Plain-text document sources:
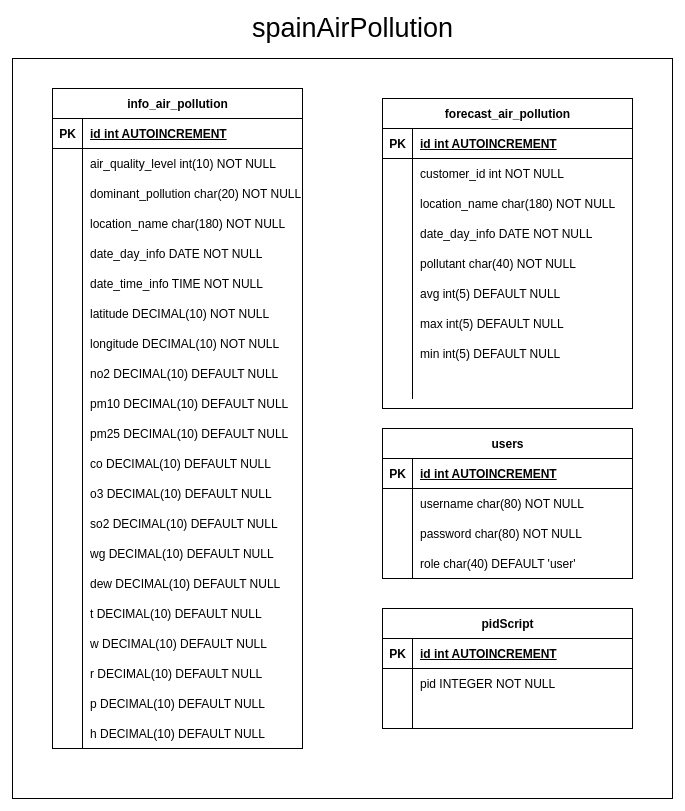
<!DOCTYPE html>
<html lang="en">
<head>
<meta charset="utf-8">
<title>spainAirPollution</title>
<style>
:root { --ink: #000; --paper: #fff; --row: 30px; }
* { box-sizing: border-box; margin: 0; padding: 0; }
body {
  width: 685px; height: 811px; overflow: hidden;
  background: var(--paper); color: var(--ink);
  font: 12px/30px "Liberation Sans", Arial, sans-serif;
}
.db-name {
  padding: 12px 0 0 20px; height: 58px;
  font-size: 27px; font-weight: 400; line-height: 32px; text-align: center;
}
.schema {
  display: flex; gap: 79px; align-items: flex-start;
  width: 661px; height: 741px; margin-left: 12px; padding: 29px 39px;
  border: 1px solid var(--ink);
}
.column { display: flex; flex-direction: column; width: 251px; }
.column.side { padding-top: 10px; }
.entity { border: 1px solid var(--ink); }
.entity h2 {
  height: var(--row); border-bottom: 1px solid var(--ink);
  font-size: 12px; line-height: 30px; text-align: center;
}
.fields { list-style: none; margin-bottom: -1px; }
.fields li {
  height: var(--row); padding-left: 37px; position: relative; white-space: nowrap;
  background: linear-gradient(var(--ink), var(--ink)) 29px 0 / 1px 100% no-repeat;
}
.fields .key {
  display: grid; grid-template-columns: 30px 1fr; padding-left: 0;
  border-bottom: 1px solid var(--ink); font-weight: 700;
}
.key b { padding-right: 1px; text-align: center; }
.key u { padding-left: 7px; }
.forecast { padding-bottom: 10px; margin-bottom: 19px; }
.users { margin-bottom: 29px; }
</style>
</head>
<body>
<h1 class="db-name">spainAirPollution</h1>
<main class="schema">
  <div class="column">
    <section class="entity info">
      <h2>info_air_pollution</h2>
      <ul class="fields">
        <li class="key"><b>PK</b><u>id int AUTOINCREMENT</u></li>
        <li>air_quality_level int(10) NOT NULL</li>
        <li>dominant_pollution char(20) NOT NULL</li>
        <li>location_name char(180) NOT NULL</li>
        <li>date_day_info DATE NOT NULL</li>
        <li>date_time_info TIME NOT NULL</li>
        <li>latitude DECIMAL(10) NOT NULL</li>
        <li>longitude DECIMAL(10) NOT NULL</li>
        <li>no2 DECIMAL(10) DEFAULT NULL</li>
        <li>pm10 DECIMAL(10) DEFAULT NULL</li>
        <li>pm25 DECIMAL(10) DEFAULT NULL</li>
        <li>co DECIMAL(10) DEFAULT NULL</li>
        <li>o3 DECIMAL(10) DEFAULT NULL</li>
        <li>so2 DECIMAL(10) DEFAULT NULL</li>
        <li>wg DECIMAL(10) DEFAULT NULL</li>
        <li>dew DECIMAL(10) DEFAULT NULL</li>
        <li>t DECIMAL(10) DEFAULT NULL</li>
        <li>w DECIMAL(10) DEFAULT NULL</li>
        <li>r DECIMAL(10) DEFAULT NULL</li>
        <li>p DECIMAL(10) DEFAULT NULL</li>
        <li>h DECIMAL(10) DEFAULT NULL</li>
      </ul>
    </section>
  </div>
  <div class="column side">
    <section class="entity forecast">
      <h2>forecast_air_pollution</h2>
      <ul class="fields">
        <li class="key"><b>PK</b><u>id int AUTOINCREMENT</u></li>
        <li>customer_id int NOT NULL</li>
        <li>location_name char(180) NOT NULL</li>
        <li>date_day_info DATE NOT NULL</li>
        <li>pollutant char(40) NOT NULL</li>
        <li>avg int(5) DEFAULT NULL</li>
        <li>max int(5) DEFAULT NULL</li>
        <li>min int(5) DEFAULT NULL</li>
        <li></li>
      </ul>
    </section>
    <section class="entity users">
      <h2>users</h2>
      <ul class="fields">
        <li class="key"><b>PK</b><u>id int AUTOINCREMENT</u></li>
        <li>username char(80) NOT NULL</li>
        <li>password char(80) NOT NULL</li>
        <li>role char(40) DEFAULT 'user'</li>
      </ul>
    </section>
    <section class="entity pid-script">
      <h2>pidScript</h2>
      <ul class="fields">
        <li class="key"><b>PK</b><u>id int AUTOINCREMENT</u></li>
        <li>pid INTEGER NOT NULL</li>
        <li></li>
      </ul>
    </section>
  </div>
</main>
</body>
</html>
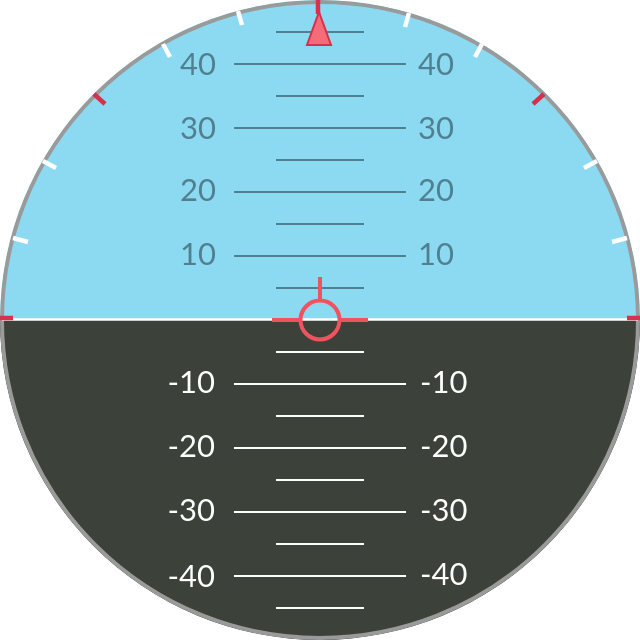
<!DOCTYPE html>
<html lang="en">
<head>
<meta charset="utf-8">
<title>Attitude indicator</title>
<style>
:root {
  --sky: #8cd9f2;
  --ground: #3c4239;
  --rim: #9a9a9a;
  --sky-ink: #50808f;
  --white: #ffffff;
  --red: #d9304a;
  --marker: #f0525f;
  --pointer: #f56b78;
}
html, body { margin: 0; width: 640px; height: 640px; overflow: hidden; background: var(--white); }
svg { display: block; }
.sky { fill: var(--sky); }
.ground { fill: var(--ground); }
.rim { fill: none; stroke: var(--rim); stroke-width: 4; }
.horizon { stroke: var(--white); stroke-width: 2.5; }
.ladder { fill: none; stroke-width: 2.2; }
.ladder.up { stroke: var(--sky-ink); }
.ladder.down { stroke: var(--white); }
.bank { fill: none; stroke-width: 4.5; }
.bank.minor { stroke: var(--white); }
.bank.major { stroke: var(--red); }
.pointer { fill: var(--pointer); stroke: var(--red); stroke-width: 2; }
.aircraft { fill: none; stroke: var(--marker); stroke-width: 4; }
.labels { font: 400 31px Lato, sans-serif; }
.labels.up { fill: var(--sky-ink); }
.labels.down { fill: var(--white); }
.left { text-anchor: end; }
</style>
</head>
<body>
<svg width="640" height="640" viewBox="0 0 640 640" role="img" aria-label="Attitude indicator showing level flight">
  <defs>
    <clipPath id="dial"><circle cx="320" cy="320" r="320"/></clipPath>
    <path id="long-rung" d="M234 0H406"/>
    <path id="short-rung" d="M276 0H364"/>
  </defs>

  <g clip-path="url(#dial)">
    <rect class="sky" width="640" height="320"/>
    <rect class="ground" y="320" width="640" height="320"/>
    <circle class="rim" cx="320" cy="320" r="318"/>
    <line class="horizon" x1="2" y1="319.5" x2="638" y2="319.5"/>
  </g>

  <g class="ladder up">
    <use href="#short-rung" y="32"/>
    <use href="#long-rung" y="64"/>
    <use href="#short-rung" y="96"/>
    <use href="#long-rung" y="128"/>
    <use href="#short-rung" y="160"/>
    <use href="#long-rung" y="192"/>
    <use href="#short-rung" y="224"/>
    <use href="#long-rung" y="256"/>
    <use href="#short-rung" y="288"/>
  </g>
  <g class="ladder down">
    <use href="#short-rung" y="352"/>
    <use href="#long-rung" y="384"/>
    <use href="#short-rung" y="416"/>
    <use href="#long-rung" y="448"/>
    <use href="#short-rung" y="480"/>
    <use href="#long-rung" y="512"/>
    <use href="#short-rung" y="544"/>
    <use href="#long-rung" y="576"/>
    <use href="#short-rung" y="608"/>
  </g>

  <g class="labels up">
    <g class="left">
      <text x="216" y="75">40</text>
      <text x="216" y="139">30</text>
      <text x="216" y="201">20</text>
      <text x="216" y="265">10</text>
    </g>
    <text x="418" y="75">40</text>
    <text x="418" y="139">30</text>
    <text x="418" y="201">20</text>
    <text x="418" y="265">10</text>
  </g>
  <g class="labels down">
    <g class="left">
      <text x="215" y="393">-10</text>
      <text x="215" y="457">-20</text>
      <text x="215" y="521">-30</text>
      <text x="215" y="587">-40</text>
    </g>
    <text x="420" y="393">-10</text>
    <text x="420" y="457">-20</text>
    <text x="420" y="521">-30</text>
    <text x="420" y="585">-40</text>
  </g>

  <path class="bank minor" d="M238 11L242 25M163 44L170 57M43 161L56 168M13 238L28 242M409 13L405 27M482 44L475 57M597 161L584 168M627 238L612 242"/>
  <path class="bank major" d="M0 318H13M627 318H640M94 94L105 104M544 94L533 104M318 0V14"/>
  <polygon class="pointer" points="319,12 331,45 307,45"/>

  <g class="aircraft">
    <path d="M272 320H300M340 320H368M320 277V300"/>
    <circle cx="320" cy="320" r="19.5"/>
  </g>
</svg>
</body>
</html>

WORK TO COMPLETE:
Please reproduce exactly and only the lines from the first line of the records through the line containing "<li>longitude DECIMAL(10) NOT", both included, omitting any pictures.

ANSWER SECTION:
<!DOCTYPE html>
<html lang="en">
<head>
<meta charset="utf-8">
<title>spainAirPollution</title>
<style>
:root { --ink: #000; --paper: #fff; --row: 30px; }
* { box-sizing: border-box; margin: 0; padding: 0; }
body {
  width: 685px; height: 811px; overflow: hidden;
  background: var(--paper); color: var(--ink);
  font: 12px/30px "Liberation Sans", Arial, sans-serif;
}
.db-name {
  padding: 12px 0 0 20px; height: 58px;
  font-size: 27px; font-weight: 400; line-height: 32px; text-align: center;
}
.schema {
  display: flex; gap: 79px; align-items: flex-start;
  width: 661px; height: 741px; margin-left: 12px; padding: 29px 39px;
  border: 1px solid var(--ink);
}
.column { display: flex; flex-direction: column; width: 251px; }
.column.side { padding-top: 10px; }
.entity { border: 1px solid var(--ink); }
.entity h2 {
  height: var(--row); border-bottom: 1px solid var(--ink);
  font-size: 12px; line-height: 30px; text-align: center;
}
.fields { list-style: none; margin-bottom: -1px; }
.fields li {
  height: var(--row); padding-left: 37px; position: relative; white-space: nowrap;
  background: linear-gradient(var(--ink), var(--ink)) 29px 0 / 1px 100% no-repeat;
}
.fields .key {
  display: grid; grid-template-columns: 30px 1fr; padding-left: 0;
  border-bottom: 1px solid var(--ink); font-weight: 700;
}
.key b { padding-right: 1px; text-align: center; }
.key u { padding-left: 7px; }
.forecast { padding-bottom: 10px; margin-bottom: 19px; }
.users { margin-bottom: 29px; }
</style>
</head>
<body>
<h1 class="db-name">spainAirPollution</h1>
<main class="schema">
  <div class="column">
    <section class="entity info">
      <h2>info_air_pollution</h2>
      <ul class="fields">
        <li class="key"><b>PK</b><u>id int AUTOINCREMENT</u></li>
        <li>air_quality_level int(10) NOT NULL</li>
        <li>dominant_pollution char(20) NOT NULL</li>
        <li>location_name char(180) NOT NULL</li>
        <li>date_day_info DATE NOT NULL</li>
        <li>date_time_info TIME NOT NULL</li>
        <li>latitude DECIMAL(10) NOT NULL</li>
        <li>longitude DECIMAL(10) NOT NULL</li>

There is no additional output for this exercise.